And, who, any way, did not hear the dim raised by the high level of indiscipline in our camp in London, while the Olympics lasted? In fact, such was the high level of infractions that the Presidency despatched emissaries to ask for a truce. Nigeria. Poor country.
Well, as I said, it is painful not to hear my ‘Arise, o compatiots’ national anthem rendered at the podium. It is far more painful when Granada, a country of just 107,000 people, produced a golden athlete, and in the face of the fact that some Nigerians,competing for other nations, actually won laurels. What can be wrong with us more than the singular fact, that , owing to poor attitude, we consistently fail to do the right things at the right time, for the right purpose and in the right quantum (and, I may add, quality, ).
Much as I lament our woeful failure in London, I am more pained by the fact that, as in education, security, agriculture, etc, so in sports: we never learn any useful lessons by seeking effective remedies to the problems that dog us. How does one get an appropriate answer to a problem by repeatedly applying the same wrong remedy, in the same way and manner , as in the first instance?

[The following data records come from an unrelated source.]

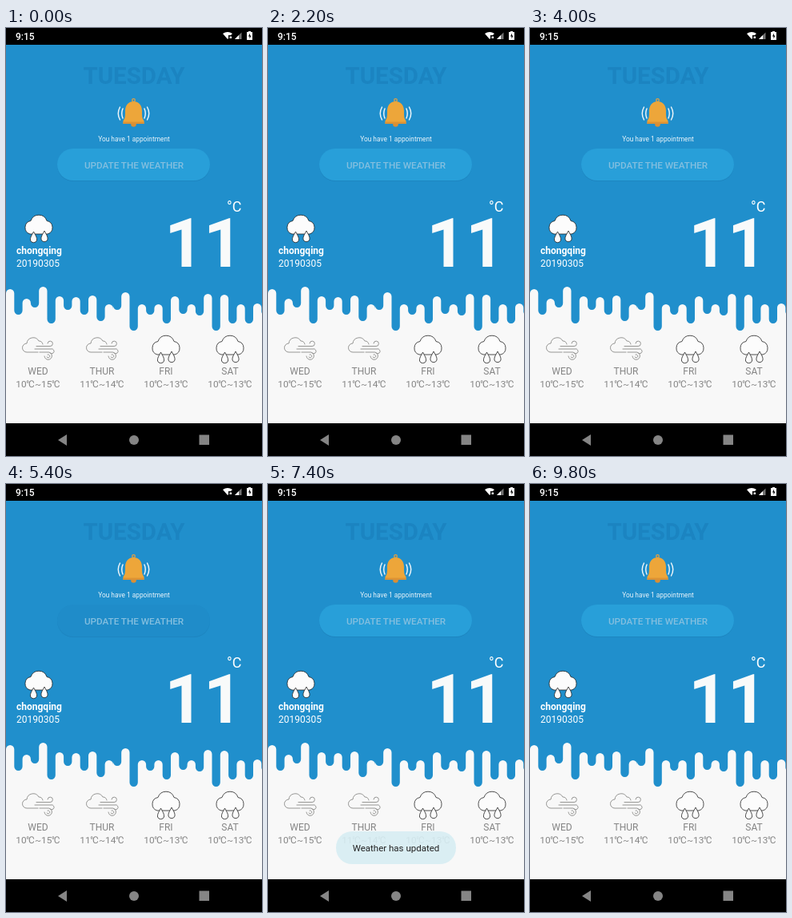
Recreate the animation shown at these times as an HTML page. Size 320x536 px, loop 10 s.

```html
<!DOCTYPE html>
<html lang="en">
<head>
<meta charset="utf-8">
<title>Weather</title>
<style>
  html, body { margin: 0; width: 100%; height: 100%; overflow: hidden; background: #f8f8f8; }
  svg { display: block; width: 320px; height: 536px; font: 12px Roboto, sans-serif; }
  .mid { text-anchor: middle; }
  .line { fill: none; stroke-linecap: round; }
</style>
</head>
<body>
<svg viewBox="0 0 320 536">
  <defs>
    <g id="rain" fill="#fcfcfc" stroke="#222" stroke-width=".8" stroke-linejoin="round">
      <path d="M-11 8A8.5 8.5 0 0 1-10-8.500A10.5 10.5 0 0 1 10-8.500A8.5 8.5 0 0 1 11 8Z"/>
      <path id="drop" d="M-6.500 5C-4 10-2 12-2.500 16A4.300 4.300 0 0 1-10.500 16C-11 12-9 10-6.500 5Z"/>
      <use href="#drop" x="13.500" y="-1"/>
    </g>
    <g id="wind" class="line" stroke="#8b8b88" stroke-width=".9">
      <path d="M0 5H-14A5.500 5.500 0 0 1-14-6A8 8 0 0 1 1-9A5 5 0 0 1 6-5"/>
      <path d="M-2-2.500H15A3.200 3.200 0 1 0 12-6M-4 1H16A3 3 0 1 1 15 6M2 5H12A4.700 4.700 0 1 1 8 10M12 8A2 2 0 1 1 11 11"/>
    </g>
  </defs>

  <rect width="320" height="536" fill="#f8f8f8"/>
  <path id="sky" fill="#208fcc"/>

  <g id="status">
    <rect width="320" height="21"/>
    <g fill="#fff">
      <text x="12" y="15" font-weight="500">9:15</text>
      <path d="M271 7Q277 3 283 7L281 9H278V13L277 14Z"/>
      <path d="M279.500 10.500H282V13H279.500Z"/>
      <path d="M286 14L294.500 5.500V14Z" opacity=".45"/>
      <path d="M286 14L291 9V14Z"/>
      <path d="M303 4H306V5H308V15H301V5H303Z"/>
    </g>
    <path d="M305 6.500L303 10.500H304.500V13.500L306.500 9.500H305Z"/>
  </g>

  <text class="mid" x="160" y="70" font-size="29.500" font-weight="700" fill="#1b84c1">TUESDAY</text>

  <g id="bell">
    <circle class="line" cx="159.500" cy="90.500" r="1.800" stroke="#e5a040" stroke-width="1.300"/>
    <circle cx="159.500" cy="120.500" r="3.300" fill="#d98f35"/>
    <path d="M159.500 92C167 92 170 98 170 104C170 111 170 113 172.500 116V120H146.500V116C149 113 149 111 149 104C149 98 152 92 159.500 92Z" fill="#eda63a"/>
    <path d="M146.500 117.500H172.500V120H146.500Z" fill="#dc9235"/>
    <path class="line" d="M146 101Q143.500 107 146 113M142.500 99Q138 107 142.500 115M173 101Q175.500 107 173 113M176.500 99Q181 107 176.500 115" stroke="#f4f8fa" stroke-width="1.400"/>
  </g>
  <text class="mid" x="160" y="142" font-size="8.350" fill="#e9f4fa">You have 1 appointment</text>

  <rect x="64" y="152" width="191" height="40" rx="20" fill="#1d85c0"/>
  <rect id="button" x="64" y="151" width="191" height="40" rx="20"/>
  <text class="mid" x="160" y="176" font-size="11.700" font-weight="500" fill="#84bfdf">UPDATE THE WEATHER</text>

  <use href="#rain" x="41" y="250"/>
  <g fill="#fff">
    <text x="13" y="283" font-weight="700">chongqing</text>
    <text x="13" y="299">20190305</text>
    <text class="mid" x="247" y="298.500" font-size="85" font-weight="700" fill="#f8fafa">11</text>
    <text x="294.500" y="229.500" font-size="18" text-anchor="end">°C</text>
  </g>

  <g id="forecast" class="mid" fill="#858585"></g>

  <g id="toast">
    <rect x="85" y="435" width="150" height="41" rx="20" fill="#d7eef3" opacity=".9"/>
    <text class="mid" x="160" y="460" font-size="11.500" fill="#222">Weather has updated</text>
  </g>

  <rect y="495" width="320" height="41"/>
  <path d="M65 516L76 509V523ZM241.500 509.500H254V522H241.500Z" fill="#858585"/>
  <circle cx="160" cy="516" r="6" fill="#858585"/>
</svg>
<script>
const LOOP = 10000, STEP = 200;
const $ = id => document.getElementById(id);
const clamp = v => Math.max(0, Math.min(1, v));

// Alternating crest and drip heights, left to right
const edge = [327, 359, 339, 350, 324, 370, 336, 353, 337, 359, 335, 367, 346, 353, 331, 379,
  346, 359, 346, 370, 336, 358, 346, 360, 333, 379, 334, 370, 346, 370, 345, 360];

function skyPath() {
  const width = 10.3, r = width / 2;
  let d = 'M0 20V340';
  edge.forEach((y, i) => {
    const crest = i % 2 === 0, side = crest ? y + r : y - r;
    d += `V${side}A${r} ${r} 0 0 ${crest ? 1 : 0} ${(i + 1) * width} ${side}`;
  });
  return d + 'V20Z';
}
$('sky').setAttribute('d', skyPath());

$('forecast').innerHTML = [
  ['WED', '10℃~15℃', 'wind'],
  ['THUR', '11℃~14℃', 'wind'],
  ['FRI', '10℃~13℃', 'rain'],
  ['SAT', '10℃~13℃', 'rain']
].map(([day, range, icon], i) => {
  const x = 40 + i * 80;
  return `<use href="#${icon}" x="${x}" y="401"/>
    <text x="${x}" y="434">${day}</text>
    <text x="${x}" y="450" font-size="11.800">${range}</text>`;
}).join('');

function draw(now) {
  const t = Math.floor(now % LOOP / STEP) * STEP;
  const pressed = t >= 5200 && t < 5800;
  $('button').setAttribute('fill', pressed ? '#1f8cc9' : '#289fd9');
  $('toast').setAttribute('opacity', Math.min(clamp((t - 7000) / 400), clamp((9000 - t) / 400)));
  requestAnimationFrame(draw);
}
draw(performance.now());
</script>
</body>
</html>
```
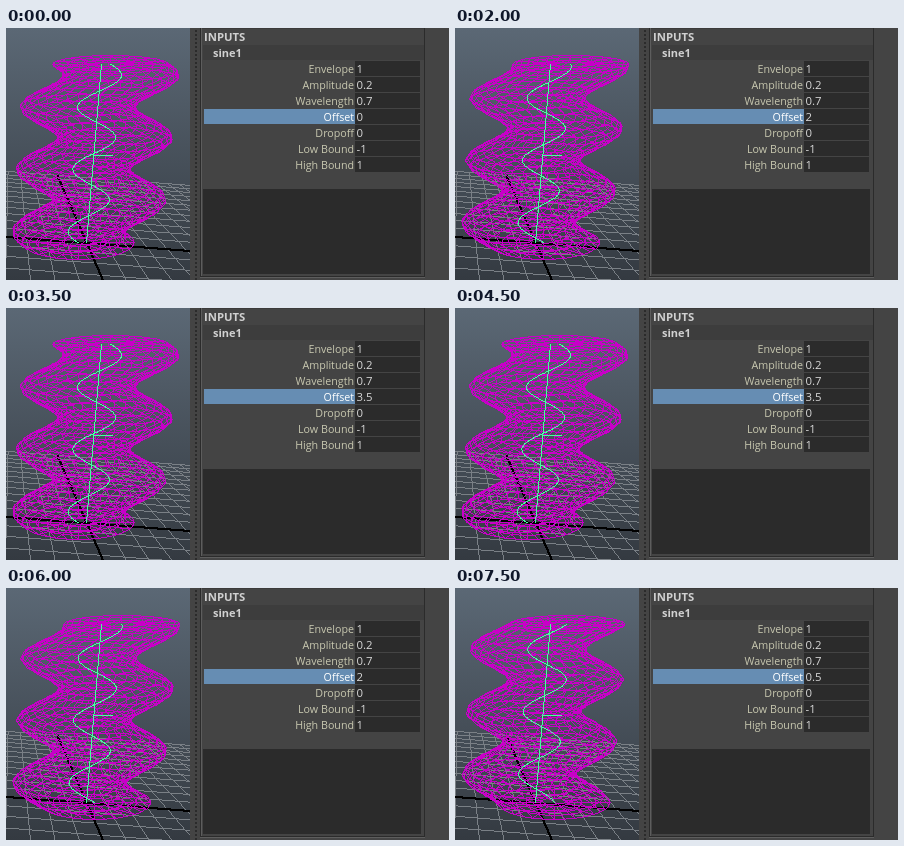
An HTML page with a canvas for the animation above (8000 ms loop, 443 px wide and 252 px high).

```html
<!DOCTYPE html>
<html lang="en">
<head>
<meta charset="utf-8">
<title>Sine deformer offset</title>
<style>
html, body { margin: 0; width: 100%; height: 100%; overflow: hidden; background: #444; }
canvas { display: block; }
</style>
</head>
<body>
<canvas id="stage" width="443" height="252"></canvas>
<script>
const ctx = document.getElementById('stage').getContext('2d');
const TAU = Math.PI * 2;
const VIEW = 184;
const STEP = 500, STEPS = 16;
const AMPLITUDE = 0.2, WAVELENGTH = 0.7;
const MAGENTA = '#c800c8', GREEN = '#48ffa4';
const FONT = '"Open Sans", "Noto Sans", sans-serif';

const mix = (a, b, k) => a + (b - a) * k;

function box(color, x, y, w, h) {
  ctx.fillStyle = color;
  ctx.fillRect(x, y, w, h);
}

// Hard-edged line, as a 3D viewport draws it.
function line([x0, y0], [x1, y1], size = 1) {
  const n = Math.max(1, Math.ceil(Math.max(Math.abs(x1 - x0), Math.abs(y1 - y0))));
  for (let i = 0; i <= n; i++) {
    const x = Math.round(mix(x0, x1, i / n)), y = Math.round(mix(y0, y1, i / n));
    if (x >= 0 && x < VIEW && y >= 0 && y < 252) ctx.fillRect(x, y, size, size);
  }
}

function polyline(count, point) {
  let last = point(0);
  for (let i = 1; i <= count; i++) {
    const next = point(i / count);
    line(last, next);
    last = next;
  }
}

function text(str, x, y, size, color, align = 'left', weight = 400) {
  ctx.font = `${weight} ${size}px ${FONT}`;
  ctx.textAlign = align;
  ctx.fillStyle = color;
  ctx.fillText(str, x, y);
}

// Ground plane: column i along the main axis, row n away from the camera.
function ground(i, n) {
  const depth = 19, vx = 4, vy = 40;
  const x = 80 + 20 * i, y = 208 + 0.0765 * x;
  const k = depth / (depth + n);
  return [vx + (x - vx) * k, vy + (y - vy) * k];
}

function drawGrid() {
  ctx.fillStyle = '#7a8086';
  for (let n = -6; n <= 12; n++) line(ground(-12, n), ground(12, n));
  for (let i = -12; i <= 12; i++) line(ground(i, -6), ground(i, 12));
  ctx.fillStyle = '#000';
  line(ground(-12, 0), ground(12, 0), 2);
  line(ground(0, -6), ground(0, 12), 2);
}

// v runs from 0 at the top of the deformer to 1 at its bottom.
const axis = v => [mix(95, 80, v), mix(36, 214, v)];

function bend(v, offset) {
  const height = 1 - 2 * v;
  const [x, y] = axis(v);
  const scale = mix(105, 95, v);
  return [x + scale * AMPLITUDE * Math.sin(TAU * (height + offset) / WAVELENGTH), y];
}

function surface(v, turn, offset, r = 1) {
  const [x, y] = bend(v, offset);
  return [
    x + r * mix(58, 56, v) * Math.cos(TAU * turn),
    y + r * mix(9, 17, v) * Math.sin(TAU * turn)
  ];
}

function drawMesh(offset) {
  const rings = 26, columns = 32;
  ctx.fillStyle = MAGENTA;
  for (let i = 0; i <= rings; i++) {
    polyline(columns, k => surface(i / rings, k, offset));
  }
  for (let j = 0; j < columns; j++) {
    polyline(rings, v => surface(v, j / columns, offset));
  }
  for (const v of [0, 1]) {
    for (const r of [0.25, 0.5, 0.75]) polyline(columns, k => surface(v, k, offset, r));
    for (let j = 0; j < columns; j += 2) {
      line(surface(v, j / columns, offset, 0.25), surface(v, j / columns, offset));
    }
  }
}

function drawHandle(offset) {
  ctx.fillStyle = GREEN;
  line(axis(0), axis(1));
  line([88, 127], [106, 127]);
  polyline(120, v => bend(v, offset));
}

function drawView(offset) {
  const sky = ctx.createLinearGradient(0, 0, 0, 252);
  sky.addColorStop(0, '#5b6875');
  sky.addColorStop(1, '#343a41');
  box(sky, 0, 0, VIEW, 252);
  drawGrid();
  drawMesh(offset);
  drawHandle(offset);
}

function drawPanel(offset) {
  box('#444', VIEW, 0, 443 - VIEW, 252);
  for (let y = 2; y < 252; y += 4) box('#2b2b2b', 189, y, 2, 2);
  box('#2b2b2b', 194, 0, 1, 249);
  box('#5d5d5d', 195, 0, 1, 248);
  box('#2b2b2b', 418, 0, 1, 249);
  box('#2b2b2b', 195, 248, 224, 1);
  box('#5d5d5d', 194, 249, 225, 1);
  box('#3b3b3b', 196, 0, 222, 1);
  box('#3d3d3d', 197, 17, 221, 15);
  box('#2b2b2b', 197, 161, 218, 85);
  text('INPUTS', 198, 13, 11.3, '#d0d0d0', 'left', 700);
  text('sine1', 207, 29, 11, '#d0d0d0', 'left', 700);

  const rows = [
    ['Envelope', 1], ['Amplitude', AMPLITUDE], ['Wavelength', WAVELENGTH],
    ['Offset', offset], ['Dropoff', 0], ['Low Bound', -1], ['High Bound', 1]
  ];
  rows.forEach(([label, value], i) => {
    const y = 33 + 16 * i, active = label === 'Offset';
    box('#2b2b2b', 349, y, 65, 15);
    if (active) box('#668db3', 198, y, 151, 15);
    text(label, 348, y + 12, 10.7, active ? '#fff' : '#c8c8b0', 'right');
    text(String(value), 350.5, y + 12, 11.4, '#d8d8d8');
  });
}

let shown = -1;
const start = performance.now();

function frame() {
  const step = Math.floor((performance.now() - start) / STEP) % STEPS;
  if (step !== shown) {
    shown = step;
    const offset = Math.min(step, STEPS - step) / 2;
    drawView(offset);
    drawPanel(offset);
  }
  requestAnimationFrame(frame);
}
frame();
</script>
</body>
</html>
```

Is it possible to make wool out of the dog’s ear? Is it feasible that clement seas make efficient sailors? Does enduring success come from flimsy practice?
Failure is bad goodness- in that it offers an opportunity for the failure to reassess his strategy and approach procedures in an effort to gain a more purposeful result. But, failure, for fools, provides an opportunity for excuses, rather than an opportunity to better prepare for a better outing. And, my country, Nigeria, belongs in the second group-fools-who never learn that failure provides the best material-experience-for the wise to build on. My fear is that, as we are wont, we will sweep everything about London 2012 under the carpet, and in 2016, engage in the same fire-brigade approach to the Olympics of that year in Rio De Janeiro, Brazil. Yes: Mark my words- that year, we would still be praying , or sleeping around town with funds meant for our Olympic outing, while serious nations are already awaiting their call up for honour on the podium. Yes. The snake remains its old self, no matter how many times it moults. That’s my country. Poor Nigeria.
No man is truly out, unless he so regards himself.